• _What is being asked_:
Report every line of the records below that includes the string "function".

Saved data entries
.....
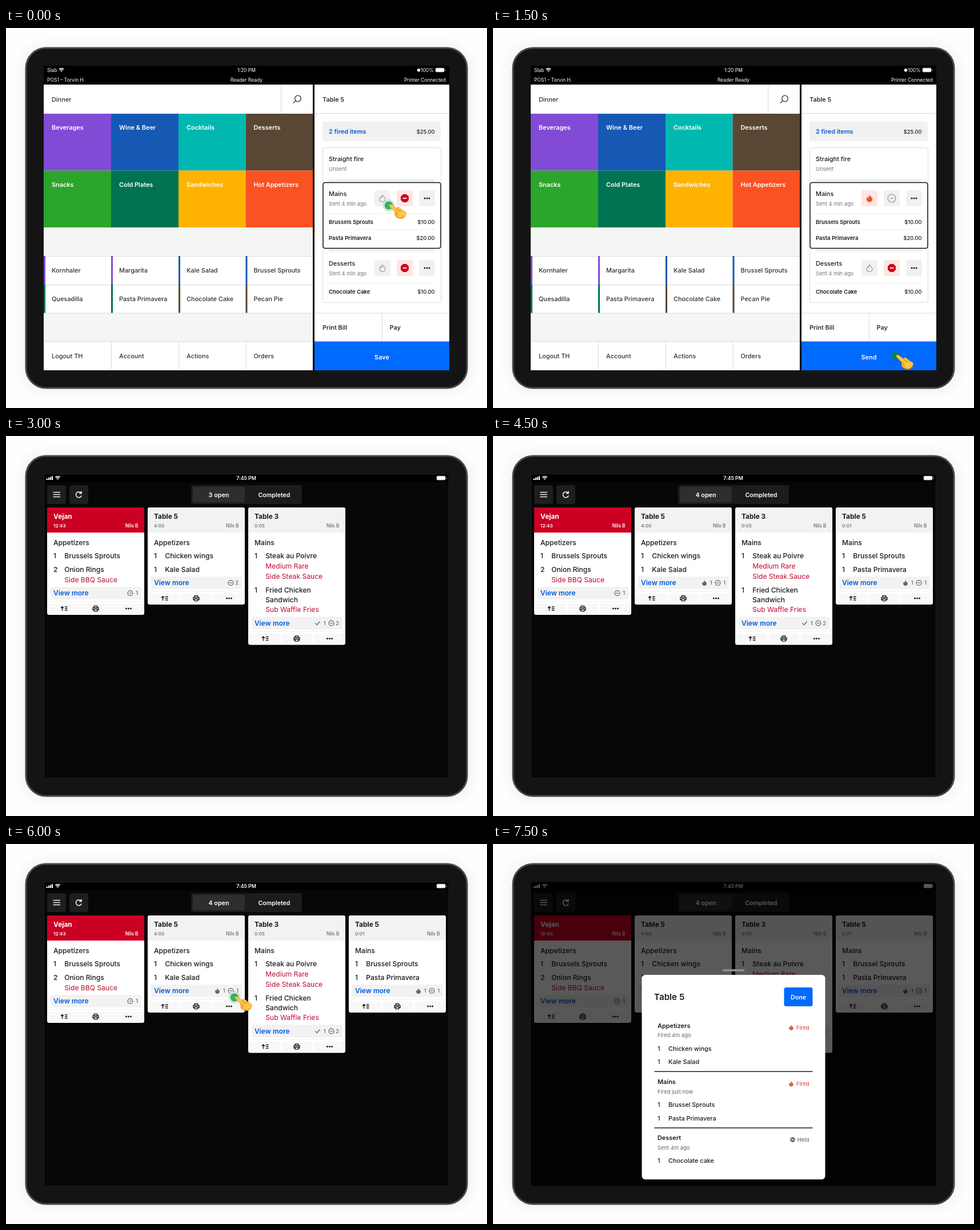
Recreate the animation shown at these times as an HTML page. Size 842x665 px, loop 9000 ms.

```html
<!DOCTYPE html>
<html lang="en">
<head>
<meta charset="utf-8">
<title>Coursing: point of sale and kitchen display</title>
<style>
html, body { margin: 0; width: 100%; height: 100%; overflow: hidden; background: #fefefe; }
svg { display: block; width: 100%; height: 100%; }
text { font-family: Inter, "Noto Sans", sans-serif; white-space: pre; }
</style>
</head>
<body>
<svg id="stage" viewBox="0 0 842 665" xmlns="http://www.w3.org/2000/svg"></svg>
<script>
const STEP = 1500, STEPS = 6;
const INK = '#1b1b1b', SLATE = '#2b3238', GREY = '#757575', BLUE = '#005ad9', RED = '#cc0023', LINE = '#d9dada';

// Basic shapes
const rect = (x, y, w, h, fill, r = 0, more = '') =>
  `<rect x="${x}" y="${y}" width="${w}" height="${h}" rx="${r}" fill="${fill}" ${more}/>`;
const text = (x, y, str, size, weight = 500, fill = INK, anchor = 'start') =>
  `<text x="${x}" y="${y}" font-size="${size}" font-weight="${weight}" fill="${fill}" text-anchor="${anchor}">${str.replace('&', '&amp;')}</text>`;
const path = (d, stroke, width = 1, fill = 'none', more = '') =>
  `<path d="${d}" fill="${fill}" stroke="${stroke}" stroke-width="${width}" ${more}/>`;
const circle = (x, y, r, fill, more = '') => `<circle cx="${x}" cy="${y}" r="${r}" fill="${fill}" ${more}/>`;
const at = (x, y, body, scale = 1) => `<g transform="translate(${x} ${y}) scale(${scale})">${body}</g>`;
const show = (steps, body) => `<g data-steps="${steps}">${body}</g>`;
const hline = (x1, x2, y, stroke = LINE, w = 1) => path(`M${x1} ${y}H${x2}`, stroke, w);
const vline = (x, y1, y2, stroke = LINE) => path(`M${x} ${y1}V${y2}`, stroke);

// Icons, centred on the given point
const FLAME = 'M-.3-6.5C.2-3.6 5.2-2.4 5.2 2C5.2 4.900 3 6.500 0 6.500S-5.200 4.700-5.200 2C-5.200 0-4.300-1.600-3.200-2.800C-2.800-1.300-2.300-.8-1.700-.8C-.6-1.800-1-4.300-.3-6.500Z';
const flame = (x, y, fill, scale = 1) => at(x, y, path(FLAME, 'none', 0, fill), scale);
const flameLine = (x, y) => at(x, y, path(FLAME, '#999', 1.3), .95);
const OCTAGON = 'M-2.900-7H2.900L7-2.900V2.900L2.900 7H-2.900L-7 2.900V-2.900Z';
const stop = (x, y) => at(x, y, path(OCTAGON, 'none', 0, RED) + hline(-3.2, 3.2, 0, '#fff', 1.8));
const stopLine = (x, y) => at(x, y, path(OCTAGON, '#999', 1.3) + hline(-3, 3, 0, '#999', 1.3), .95);
const dots = (x, y) => [-4, 0, 4].map(d => circle(x + d, y, 1.5, INK)).join('');
const held = (x, y) => circle(x, y, 4.4, 'none', 'stroke="#666" stroke-width="1.3"') + hline(x - 2.2, x + 2.2, y, '#666', 1.3);
const check = (x, y) => path(`M${x - 4} ${y}l2.800 3l5.400-6`, '#666', 1.4);
const wifi = (x, y) => at(x, y,
  path('M-4.300-1.200A6.200 6.200 0 0 1 4.300-1.200M-2.500.8A3.600 3.600 0 0 1 2.500.8', '#fff', 1.4) + path('M-1.300 2.100Q0 1.100 1.300 2.100L0 3.700Z', 'none', 0, '#fff'));
const battery = (x, y) => rect(x, y, 15, 7, '#fff', 1.5, 'stroke="#999" stroke-width=".8"') + rect(x + 16, y + 2.3, 1.2, 2.6, '#aaa', .6);
const raise = (x, y) => path(`M${x - 3} ${y + 4}v-7.500m-2.700 2.700l2.700-2.700l2.700 2.700M${x + 1.5} ${y - 3}h4.500m-4.500 3h4.500m-4.500 3h4.500`, INK, 1.4);
const printer = (x, y) =>
  path(`M${x - 2.7} ${y - 1.5}v-3h5.400v3M${x - 2.7} ${y + 2.5}h-2.300v-4h10v4h-2.300M${x - 2.7} ${y + 1}h5.400v3.600h-5.400z`, INK, 1.4);

function cursor(x, y, dark) {
  const halo = dark ? circle(0, 0, 10, '#0a60e4', 'opacity=".5"') : circle(0, 0, 10, '#e3e5e3', 'stroke="#c4c7c4" stroke-width="1" opacity=".9"');
  const hand = 'M1.600-1.200C2.800-2.500 4.500-1.700 5.700-.8L13.500 4.800C15 2.500 17 2.400 18.700 4L24.500 8.700C27.500 9.500 29.500 11.500 30.800 13.500L28.500 19.500L24.500 22.500C20 23.600 15 21.800 12.400 19.800C10.400 18.300 10 16.500 11.300 15.200C9.700 13.600 9.700 12.300 10.900 11L2.300 2.700C.9 1.400.7 0 1.600-1.200Z';
  return at(x, y, halo + circle(0, 0, 7.3, dark ? '#0b7d68' : '#2eb560') +
    path(hand, '#e69a2e', .7, '#fdc644') +
    path('M10.900 11L15.500 14.500M11.300 15.200L16 18.200M14 5C15.500 9 18.500 10 22 9.500', '#dd8527', 1.1, 'none', 'stroke-linecap="round"') +
    path('M12.800 19.500C16 22.300 20 23 24 22.100L28 19', '#e9952d', 1.3));
}

function tablet() {
  const shadow = [20, 14, 9, 5].map(d =>
    rect(34 - d, 36 - d, 774 + 2 * d, 595 + 2 * d, '#000', 36 + d, 'opacity=".006"')).join('');
  return shadow + rect(35, 35, 772, 595, '#141414', 35, 'stroke="#474747" stroke-width="3"');
}

function tiles() {
  const cols = [66, 184, 302, 419.5, 537];
  const menu = [
    ['Beverages', '#814bd6'], ['Wine &amp; Beer'.replace('&amp;', '&'), '#1659b4'], ['Cocktails', '#00b8b0'], ['Desserts', '#594734'],
    ['Snacks', '#2ba52b'], ['Cold Plates', '#007353'], ['Sandwiches', '#ffb300'], ['Hot Appetizers', '#fa5222']];
  const items = [
    ['Kornhaler', 0], ['Margarita', 0], ['Kale Salad', 1], ['Brussel Sprouts', 1],
    ['Quesadilla', 5], ['Pasta Primavera', 5], ['Chocolate Cake', 3], ['Pecan Pie', 3]];
  let out = '';
  menu.forEach(([name, fill], i) => {
    const c = i % 4, y = i < 4 ? 150 : 249.5;
    out += rect(cols[c], y, cols[c + 1] - cols[c], 99.5, fill) + text(cols[c] + 14, y + 28, name, 10.9, 600, '#fff');
  });
  items.forEach(([name, tone], i) => {
    const c = i % 4, y = i < 4 ? 399 : 449;
    out += rect(cols[c], y, cols[c + 1] - cols[c], 50, '#fff') + hline(cols[c], cols[c + 1], y + .5) +
      rect(cols[c], y, 3, 50, menu[tone][1]) + text(cols[c] + 14, y + 28.8, name, 10.9, 500, SLATE);
  });
  out += hline(66, 537, 499) + rect(66, 548.5, 471, 50.5, '#fff') + hline(66, 537, 548.5);
  ['Logout TH', 'Account', 'Actions', 'Orders'].forEach((name, c) => {
    out += text(cols[c] + 14, 577.5, name, 10.9, 500, SLATE) + (c ? vline(cols[c] + .5, 549, 599) : '');
  });
  return out;
}

function check5() {
  const price = (y, sum) => text(750.5, y, sum, 9.3, 500, INK, 'end');
  const dish = (y, name, sum) => text(565, y, name, 9.5, 600) + price(y, sum);
  const head = (y, name, note) => text(565, y, name, 10.9, 500) + text(565, y + 17, note, 9.3, 400, GREY);
  const keys = (y, fired) =>
    rect(645, y, 28, 28, fired ? '#ffe6e0' : '#f1f1f1', 3.5) + rect(684, y, 28, 28, fired ? '#f1f1f1' : '#ffe6e0', 3.5) +
    rect(723, y, 28, 28, '#f1f1f1', 3.5) + dots(737, y + 14) +
    (fired ? flame(659, y + 14, '#f6512b') + stopLine(698, y + 14) : flameLine(659, y + 14) + stop(698, y + 14));
  return rect(540, 99, 236, 500, '#fff') + text(554, 129, 'Table 5', 10.9, 600, SLATE) + hline(540, 776, 149.5) +
    rect(554, 163.5, 207, 34.500, '#f1f1f1', 4) + text(565, 185, '2 fired items', 10.9, 600, BLUE) + price(184.5, '$25.00') +
    rect(554.5, 209.5, 207, 271, '#fff', 4, 'stroke="#dcdcdc"') + head(233, 'Straight fire', 'Unsent') +
    rect(565, 264.5, 185, 6, '#efefef') + rect(565, 385, 185, 6.500, '#efefef') +
    rect(555, 270.5, 206, 115, '#fff', 3.5, 'stroke="#111" stroke-width="1.5"') +
    head(294, 'Mains', 'Sent 4 min ago') + show('0', keys(284, false)) + show('1', keys(284, true)) +
    hline(565, 750, 325, '#eee') + dish(343, 'Brussels Sprouts', '$10.00') +
    hline(565, 750, 353, '#eee') + dish(370.5, 'Pasta Primavera', '$20.00') +
    head(416, 'Desserts', 'Sent 4 min ago') + keys(406, false) +
    hline(565, 750, 447, '#eee') + dish(465, 'Chocolate Cake', '$10.00') +
    hline(540, 776, 499) + vline(658.5, 499, 549) +
    text(554, 528, 'Print Bill', 10.9, 600, SLATE) + text(671.5, 528, 'Pay', 10.9, 600, SLATE) +
    rect(540, 548.5, 236, 50.5, '#006aff') +
    show('0', text(658, 579.5, 'Save', 10.9, 600, '#fff', 'middle')) +
    show('1', text(658, 579.5, 'Send', 10.9, 600, '#fff', 'middle'));
}

function sale() {
  const note = (x, y, str, anchor) => text(x, y, str, 8.5, 400, '#fff', anchor);
  return rect(66, 66, 710, 533, '#000') +
    note(72, 76.5, 'Slab') + wifi(97, 73.5) + note(421, 76.5, '1:20 PM', 'middle') +
    circle(722.5, 73.7, 2.8, '#fff') + note(748.5, 76.5, '100%', 'end') + battery(752, 70) +
    note(72, 93.5, 'POS1 – Torvin H.') + note(421, 93.5, 'Reader Ready', 'middle') + note(770, 93.5, 'Printer Connected', 'end') +
    rect(66, 99, 471, 500, '#f4f5f5') + rect(66, 99, 471, 51, '#fff') + vline(481.5, 99, 150) +
    text(80, 129, 'Dinner', 10.9, 500, SLATE) +
    circle(511, 123.5, 5.3, 'none', 'stroke="#333" stroke-width="1.3"') + path('M507.200 127.300L502.800 131.500', '#333', 1.3) +
    tiles() + check5();
}

// Ticket lines: [baseline, text, quantity]; lines without a quantity continue, "+" marks a modifier
function ticket(x, { title, time, course, lines, bar, late, tags }) {
  const ink = late ? '#fff' : INK, soft = late ? '#fff' : '#6a6a6a', foot = bar + 38;
  let out = rect(x, 125, 170, bar + 49 - 125, '#fff', 3.5) +
    path(`M${x} 169V128.500q0-3.500 3.500-3.500h163q3.500 0 3.500 3.500V169Z`, 'none', 0, late ? RED : '#f2f2f2') +
    text(x + 11, 145, title, 11.9, 700, ink) + text(x + 11, 160, time, 8.1, late ? 600 : 500, soft) +
    text(x + 159.5, 160, 'Nils B', 8.3, late ? 600 : 500, soft, 'end') + text(x + 11, 190.5, course, 12.1, 500);
  for (const [y, str, qty] of lines) {
    const extra = str[0] === '+';
    if (qty) out += text(x + 11, y, qty, 12.1, 500);
    out += text(x + 30.3, y, extra ? str.slice(1) : str, 12.1, extra ? 400 : 500, extra ? '#bf0a30' : INK);
  }
  out += rect(x + 5.5, bar, 159.5, 22, '#f2f2f2', 3.5) + text(x + 11, bar + 15.2, 'View more', 12, 600, BLUE) +
    tags(x, bar + 11) + hline(x, x + 170, bar + 25.5, '#f0f0f0');
  [3, 59, 115].forEach(d => out += rect(x + d, foot - 8.5, 53, 17, '#f8f8f8', 3));
  return out + raise(x + 29.5, foot) + printer(x + 85, foot) + dots(x + 142.5, foot);
}

function kitchen() {
  const count = (x, y, n) => text(x, y + 3.3, n, 9.3, 500, '#666', 'end');
  const heldTag = n => (x, y) => held(x + 145.5, y) + count(x + 159, y, n);
  const firedTag = (x, y) => flame(x + 122, y, '#666', .75) + count(x + 135.5, y, '1') + heldTag('1')(x, y);
  const doneTag = (x, y) => check(x + 121.5, y) + count(x + 135.5, y, '1') + heldTag('2')(x, y);
  const open = str => text(372.5, 107, str, 10.8, 600, '#fff', 'middle');
  let bars = '';
  for (let i = 0; i < 4; i++) bars += rect(70.5 + i * 3.1, 74.5 - i * 1.4, 2.2, 2.5 + i * 1.4, '#fff', .5);
  return rect(66.5, 66.5, 709, 532, '#070707', 5, 'stroke="#1f1f1f"') + rect(67, 67, 708, 13.5, '#000', 4) +
    bars + wifi(90.5, 73.5) + text(420.5, 76.8, '7:45 PM', 8.7, 600, '#fff', 'middle') + battery(754, 70) +
    rect(72, 86, 33, 33, '#1e1e1e', 4) + rect(111, 86, 33, 33, '#1e1e1e', 4) +
    [98.5, 102.5, 106.5].map(y => hline(82.5, 95, y, '#fff', 1.4)).join('') +
    path('M131.300 99.500A5 5 0 1 0 132.200 104.200M132 96.500V100.500H128', '#fff', 1.5) +
    rect(324, 86, 194, 33, '#1c1c1c', 4) + rect(327, 89, 91, 27, '#2e2e2e', 3) +
    show('2', open('3 open')) + show('345', open('4 open')) + text(469.5, 107, 'Completed', 10.6, 600, '#fff', 'middle') +
    ticket(72, { title: 'Vejan', time: '12:43', course: 'Appetizers', bar: 264, late: true, tags: heldTag('1'),
      lines: [[214, 'Brussels Sprouts', '1'], [238, 'Onion Rings', '2'], [255.5, '+Side BBQ Sauce']] }) +
    ticket(248, { title: 'Table 5', time: '4:00', course: 'Appetizers', bar: 246,
      tags: (x, y) => show('2', heldTag('2')(x, y)) + show('345', firedTag(x, y)),
      lines: [[214, 'Chicken wings', '1'], [238, 'Kale Salad', '1']] }) +
    ticket(424, { title: 'Table 3', time: '0:05', course: 'Mains', bar: 316.5, tags: doneTag,
      lines: [[214, 'Steak au Poivre', '1'], [232, '+Medium Rare'], [250, '+Side Steak Sauce'],
        [273.5, 'Fried Chicken', '1'], [290.5, 'Sandwich'], [308, '+Sub Waffle Fries']] }) +
    show('345', ticket(600, { title: 'Table 5', time: '0:01', course: 'Mains', bar: 246, tags: firedTag,
      lines: [[214, 'Brussel Sprouts', '1'], [238, 'Pasta Primavera', '1']] }));
}

function sheet() {
  const courses = [
    [321.5, 'Appetizers', 'Fired 4m ago', ['Chicken wings', 'Kale Salad'], true],
    [420, 'Mains', 'Fired just now', ['Brussel Sprouts', 'Pasta Primavera'], true],
    [518, 'Dessert', 'Sent 4m ago', ['Chocolate cake'], false]];
  let out = rect(66, 66, 710, 533, '#000', 5, 'opacity=".65"') + rect(401.5, 219, 39, 4, '#8b8b8b', 2) +
    rect(260.5, 229, 321, 358, '#fff', 6) + text(282, 273, 'Table 5', 15.2, 600) +
    rect(509.5, 251, 50, 33, '#006aff', 3.5) + text(534.5, 271.5, 'Done', 10.7, 600, '#fff', 'middle');
  for (const [y, name, note, dishes, fired] of courses) {
    const tone = fired ? '#dd5a45' : '#6f6f6f';
    out += text(288, y, name, 10.9, 600) + text(288, y + 16.7, note, 9.4, 400, '#666') +
      text(553.5, y + 3, fired ? 'Fired' : 'Held', 9.4, 500, tone, 'end') +
      (fired ? flame(522, y - .5, tone, .72) : circle(524.5, y - .5, 4.4, tone) + hline(522.3, 526.7, y - .5, '#fff', 1.4));
    dishes.forEach((dish, i) => {
      const base = y + 40 + i * 23.6;
      out += text(288, base, '1', 10.8, 500) + text(307, base, dish, 10.8, 500);
    });
    if (fired) out += hline(282.5, 559.5, y + 76.7, '#1e1e1e', 1.5);
  }
  return out;
}

const stage = document.getElementById('stage');
stage.innerHTML = tablet() + show('01', sale()) + show('2345', kitchen()) + show('5', sheet()) +
  show('0', cursor(670, 310.5)) + show('1', cursor(705, 574, true)) + show('4', cursor(400, 268.5));
const parts = [...stage.querySelectorAll('[data-steps]')];

function render(ms) {
  const step = String(Math.floor(ms / STEP) % STEPS);
  for (const p of parts) p.style.display = p.dataset.steps.includes(step) ? '' : 'none';
}

const start = performance.now();
function tick() {
  render(performance.now() - start);
  requestAnimationFrame(tick);
}
tick();
</script>
</body>
</html>
```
.....
• _Reply to the exercise_:
function cursor(x, y, dark) {
function tablet() {
function tiles() {
function check5() {
function sale() {
function ticket(x, { title, time, course, lines, bar, late, tags }) {
function kitchen() {
function sheet() {
function render(ms) {
function tick() {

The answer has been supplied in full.